- EXERCISE INSTRUCTIONS: Apart from the pictures, write out all the records exactly.

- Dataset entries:

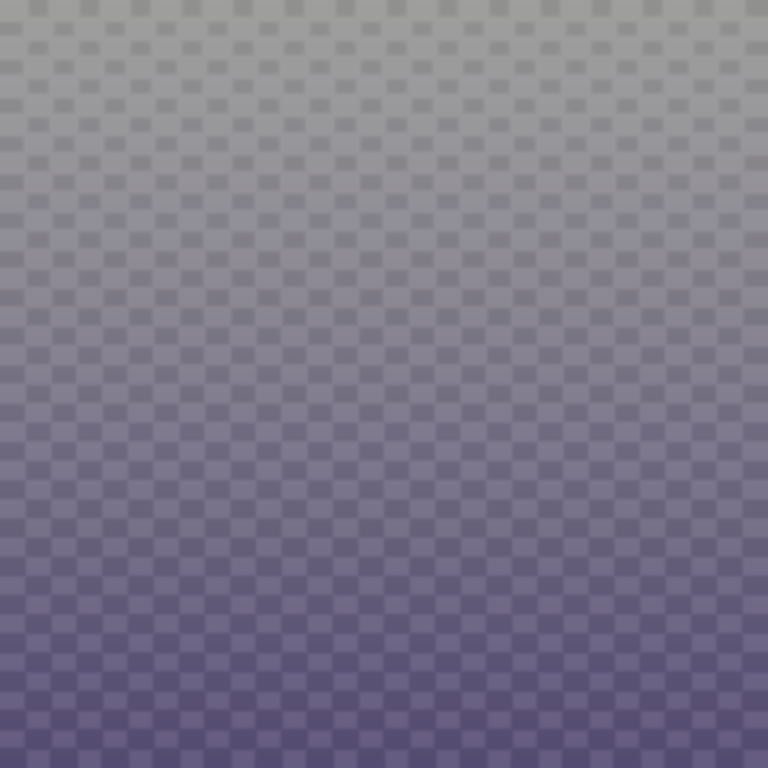
Write a Shadertoy shader that draws this pattern.

```glsl
// Soft checkerboard whose dark cells grow downward over a grey to violet fade.

// Signed field of a checker with rounded cells: positive inside dark cells.
float checkerField(vec2 uv, vec2 cells)
{
    // Clamping to the outer cell centres lets border cells run off the canvas.
    vec2 p = clamp(uv * cells, vec2(0.5), cells - 0.5);
    vec2 id = floor(p);
    vec2 edge = (0.5 - abs(fract(p) - 0.5)) / cells;
    float side = 1.0 - 2.0 * mod(id.x + id.y, 2.0);

    // Zero on every cell edge, with rounded level lines inside.
    return side * edge.x * edge.y / max(length(edge), 1e-5);
}

void mainImage(out vec4 fragColor, in vec2 fragCoord)
{
    vec2 uv = fragCoord / iResolution.xy;

    // Background fade, flattening a little at both ends
    float rise = mix(uv.y, smoothstep(0.0, 1.0, uv.y), 0.45);
    vec3 light = mix(vec3(0.395, 0.36, 0.505), vec3(0.622, 0.622, 0.618), pow(rise, 0.92));
    vec3 dark = light - mix(vec3(0.068, 0.068, 0.064), vec3(0.056), uv.y);

    // Cells shrink toward the top
    float field = checkerField(uv, vec2(30.0, 40.0));
    float threshold = mix(-0.0017, 0.0039, uv.y);
    float soft = max(0.0037, 0.7 / iResolution.y);
    float cover = smoothstep(-soft, soft, field - threshold);

    fragColor = vec4(mix(light, dark, cover), 1.0);
}
```
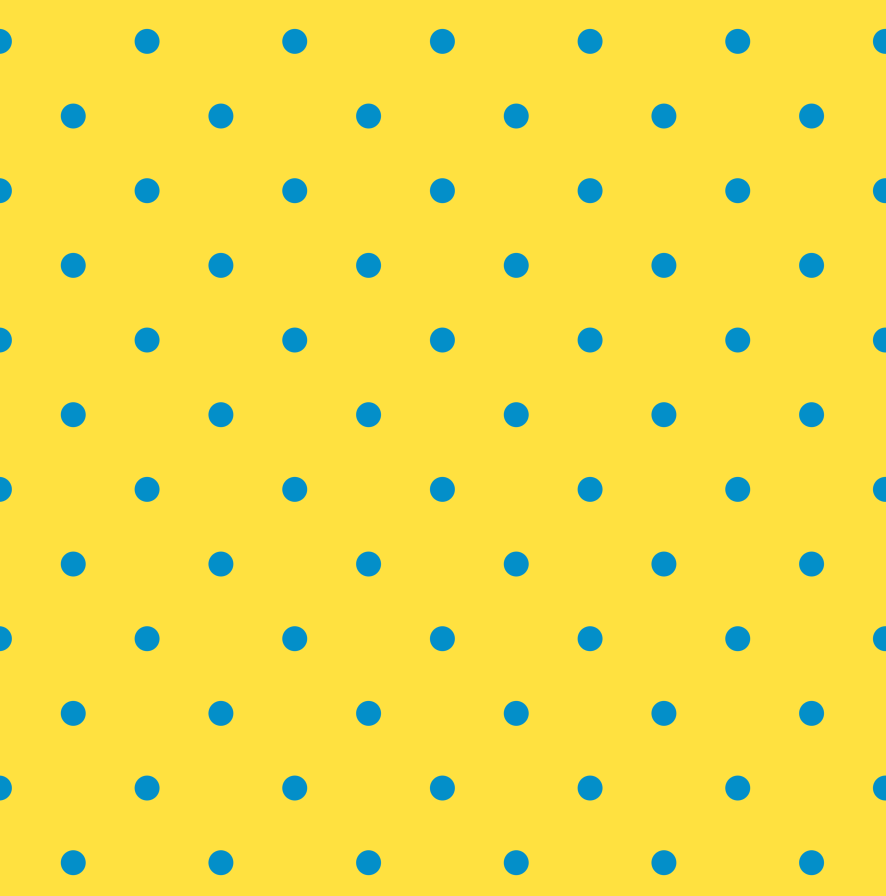
This pattern is drawn by a WebGL 2 fragment shader. Its source:

```glsl
#version 300 es
precision highp float;

uniform vec2 u_resolution;
out vec4 fragColor;

const vec3 YELLOW = vec3(1.0, 0.882, 0.25);
const vec3 BLUE = vec3(0.01, 0.56, 0.79);

const vec2 REPEATS = vec2(6.0);              // cells across and down
const vec2 FIRST_DOT = vec2(-0.004, 0.723);  // dot centre, in cells
const vec2 HALF_DROP = vec2(0.5);            // shift of the second lattice
const float DOT_RADIUS = 0.0139;             // in canvas heights

// Signed distance to the nearest dot of a wrapping lattice
float dotLattice(vec2 cellPos, vec2 centre, vec2 cellSize, float radius) {
    vec2 offset = fract(cellPos - centre + 0.5) - 0.5;
    return length(offset * cellSize) - radius;
}

// Coverage of a shape, softened over about one pixel
float coverage(float dist, float pixel) {
    return 1.0 - smoothstep(-0.7 * pixel, 0.7 * pixel, dist);
}

void main() {
    vec2 uv = gl_FragCoord.xy / u_resolution;
    vec2 canvasSize = u_resolution / u_resolution.y;
    vec2 cellSize = canvasSize / REPEATS;
    vec2 cellPos = uv * REPEATS;

    // Two interleaved lattices make the staggered rows
    float straight = dotLattice(cellPos, FIRST_DOT, cellSize, DOT_RADIUS);
    float staggered = dotLattice(cellPos, FIRST_DOT + HALF_DROP, cellSize, DOT_RADIUS);
    float dots = coverage(min(straight, staggered), 1.0 / u_resolution.y);

    fragColor = vec4(mix(YELLOW, BLUE, dots), 1.0);
}
```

- RESPONSE BELOW:
Write a Shadertoy shader that draws this pattern.

```glsl
// Soft checkerboard whose dark cells grow downward over a grey to violet fade.

// Signed field of a checker with rounded cells: positive inside dark cells.
float checkerField(vec2 uv, vec2 cells)
{
    // Clamping to the outer cell centres lets border cells run off the canvas.
    vec2 p = clamp(uv * cells, vec2(0.5), cells - 0.5);
    vec2 id = floor(p);
    vec2 edge = (0.5 - abs(fract(p) - 0.5)) / cells;
    float side = 1.0 - 2.0 * mod(id.x + id.y, 2.0);

    // Zero on every cell edge, with rounded level lines inside.
    return side * edge.x * edge.y / max(length(edge), 1e-5);
}

void mainImage(out vec4 fragColor, in vec2 fragCoord)
{
    vec2 uv = fragCoord / iResolution.xy;

    // Background fade, flattening a little at both ends
    float rise = mix(uv.y, smoothstep(0.0, 1.0, uv.y), 0.45);
    vec3 light = mix(vec3(0.395, 0.36, 0.505), vec3(0.622, 0.622, 0.618), pow(rise, 0.92));
    vec3 dark = light - mix(vec3(0.068, 0.068, 0.064), vec3(0.056), uv.y);

    // Cells shrink toward the top
    float field = checkerField(uv, vec2(30.0, 40.0));
    float threshold = mix(-0.0017, 0.0039, uv.y);
    float soft = max(0.0037, 0.7 / iResolution.y);
    float cover = smoothstep(-soft, soft, field - threshold);

    fragColor = vec4(mix(light, dark, cover), 1.0);
}
```
This pattern is drawn by a WebGL 2 fragment shader. Its source:

```glsl
#version 300 es
precision highp float;

uniform vec2 u_resolution;
out vec4 fragColor;

const vec3 YELLOW = vec3(1.0, 0.882, 0.25);
const vec3 BLUE = vec3(0.01, 0.56, 0.79);

const vec2 REPEATS = vec2(6.0);              // cells across and down
const vec2 FIRST_DOT = vec2(-0.004, 0.723);  // dot centre, in cells
const vec2 HALF_DROP = vec2(0.5);            // shift of the second lattice
const float DOT_RADIUS = 0.0139;             // in canvas heights

// Signed distance to the nearest dot of a wrapping lattice
float dotLattice(vec2 cellPos, vec2 centre, vec2 cellSize, float radius) {
    vec2 offset = fract(cellPos - centre + 0.5) - 0.5;
    return length(offset * cellSize) - radius;
}

// Coverage of a shape, softened over about one pixel
float coverage(float dist, float pixel) {
    return 1.0 - smoothstep(-0.7 * pixel, 0.7 * pixel, dist);
}

void main() {
    vec2 uv = gl_FragCoord.xy / u_resolution;
    vec2 canvasSize = u_resolution / u_resolution.y;
    vec2 cellSize = canvasSize / REPEATS;
    vec2 cellPos = uv * REPEATS;

    // Two interleaved lattices make the staggered rows
    float straight = dotLattice(cellPos, FIRST_DOT, cellSize, DOT_RADIUS);
    float staggered = dotLattice(cellPos, FIRST_DOT + HALF_DROP, cellSize, DOT_RADIUS);
    float dots = coverage(min(straight, staggered), 1.0 / u_resolution.y);

    fragColor = vec4(mix(YELLOW, BLUE, dots), 1.0);
}
```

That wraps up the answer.